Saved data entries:
[Start of section]
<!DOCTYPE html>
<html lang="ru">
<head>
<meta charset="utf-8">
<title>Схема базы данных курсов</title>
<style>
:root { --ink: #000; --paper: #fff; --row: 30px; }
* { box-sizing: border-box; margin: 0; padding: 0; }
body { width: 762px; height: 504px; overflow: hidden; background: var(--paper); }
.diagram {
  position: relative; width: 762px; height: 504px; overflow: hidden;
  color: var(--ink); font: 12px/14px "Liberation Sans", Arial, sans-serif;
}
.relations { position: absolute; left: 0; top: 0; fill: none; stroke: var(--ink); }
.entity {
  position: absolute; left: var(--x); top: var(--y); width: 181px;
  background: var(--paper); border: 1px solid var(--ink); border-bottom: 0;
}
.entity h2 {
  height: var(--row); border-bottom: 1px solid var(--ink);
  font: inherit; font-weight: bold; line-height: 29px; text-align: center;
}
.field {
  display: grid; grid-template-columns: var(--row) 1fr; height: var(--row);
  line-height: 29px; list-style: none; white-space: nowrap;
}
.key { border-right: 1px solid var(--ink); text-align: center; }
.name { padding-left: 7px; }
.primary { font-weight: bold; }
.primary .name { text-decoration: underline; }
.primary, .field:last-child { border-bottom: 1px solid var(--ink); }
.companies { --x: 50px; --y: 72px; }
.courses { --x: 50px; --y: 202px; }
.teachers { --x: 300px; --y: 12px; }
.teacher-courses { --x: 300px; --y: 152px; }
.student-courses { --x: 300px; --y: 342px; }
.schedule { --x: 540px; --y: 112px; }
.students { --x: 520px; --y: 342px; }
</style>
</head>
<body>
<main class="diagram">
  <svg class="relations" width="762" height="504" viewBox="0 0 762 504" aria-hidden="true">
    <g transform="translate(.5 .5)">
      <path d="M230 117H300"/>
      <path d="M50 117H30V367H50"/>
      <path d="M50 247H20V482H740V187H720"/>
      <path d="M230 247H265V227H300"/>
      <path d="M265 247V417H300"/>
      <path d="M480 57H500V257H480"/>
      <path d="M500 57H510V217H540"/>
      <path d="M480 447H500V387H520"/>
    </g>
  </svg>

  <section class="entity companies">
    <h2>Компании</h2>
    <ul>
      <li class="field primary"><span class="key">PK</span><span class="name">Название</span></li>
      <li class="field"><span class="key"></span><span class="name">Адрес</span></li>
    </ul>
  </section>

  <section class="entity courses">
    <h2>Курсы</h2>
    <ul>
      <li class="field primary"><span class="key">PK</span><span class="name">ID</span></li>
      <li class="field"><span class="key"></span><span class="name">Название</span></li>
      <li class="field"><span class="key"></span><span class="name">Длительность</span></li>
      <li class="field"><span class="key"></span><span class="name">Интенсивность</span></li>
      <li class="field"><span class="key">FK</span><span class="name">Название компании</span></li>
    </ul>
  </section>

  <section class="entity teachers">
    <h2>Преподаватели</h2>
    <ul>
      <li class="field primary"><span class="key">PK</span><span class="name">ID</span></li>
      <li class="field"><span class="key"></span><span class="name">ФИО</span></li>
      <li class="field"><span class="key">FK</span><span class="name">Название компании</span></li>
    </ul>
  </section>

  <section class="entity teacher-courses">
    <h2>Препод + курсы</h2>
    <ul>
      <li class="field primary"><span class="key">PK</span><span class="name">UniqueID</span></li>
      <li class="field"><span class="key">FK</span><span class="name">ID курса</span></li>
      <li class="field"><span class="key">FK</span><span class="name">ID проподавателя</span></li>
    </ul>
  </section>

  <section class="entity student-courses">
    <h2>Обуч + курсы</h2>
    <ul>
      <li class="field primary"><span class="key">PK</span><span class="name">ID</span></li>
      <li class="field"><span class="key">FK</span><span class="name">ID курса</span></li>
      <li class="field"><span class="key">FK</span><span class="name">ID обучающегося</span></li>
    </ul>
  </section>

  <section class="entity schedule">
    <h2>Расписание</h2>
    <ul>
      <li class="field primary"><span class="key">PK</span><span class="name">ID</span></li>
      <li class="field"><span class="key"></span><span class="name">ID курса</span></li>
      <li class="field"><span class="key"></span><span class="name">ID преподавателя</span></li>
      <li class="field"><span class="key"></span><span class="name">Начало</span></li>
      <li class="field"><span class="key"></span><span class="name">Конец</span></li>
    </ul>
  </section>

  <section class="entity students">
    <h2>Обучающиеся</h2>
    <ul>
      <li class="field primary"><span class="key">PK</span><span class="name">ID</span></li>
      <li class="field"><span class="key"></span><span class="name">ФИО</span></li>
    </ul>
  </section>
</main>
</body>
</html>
[End of section]
**Assignment:**
Given the word "solid", show every line of the records that contains it.

**Output for this task:**
  background: var(--paper); border: 1px solid var(--ink); border-bottom: 0;
  height: var(--row); border-bottom: 1px solid var(--ink);
.key { border-right: 1px solid var(--ink); text-align: center; }
.primary, .field:last-child { border-bottom: 1px solid var(--ink); }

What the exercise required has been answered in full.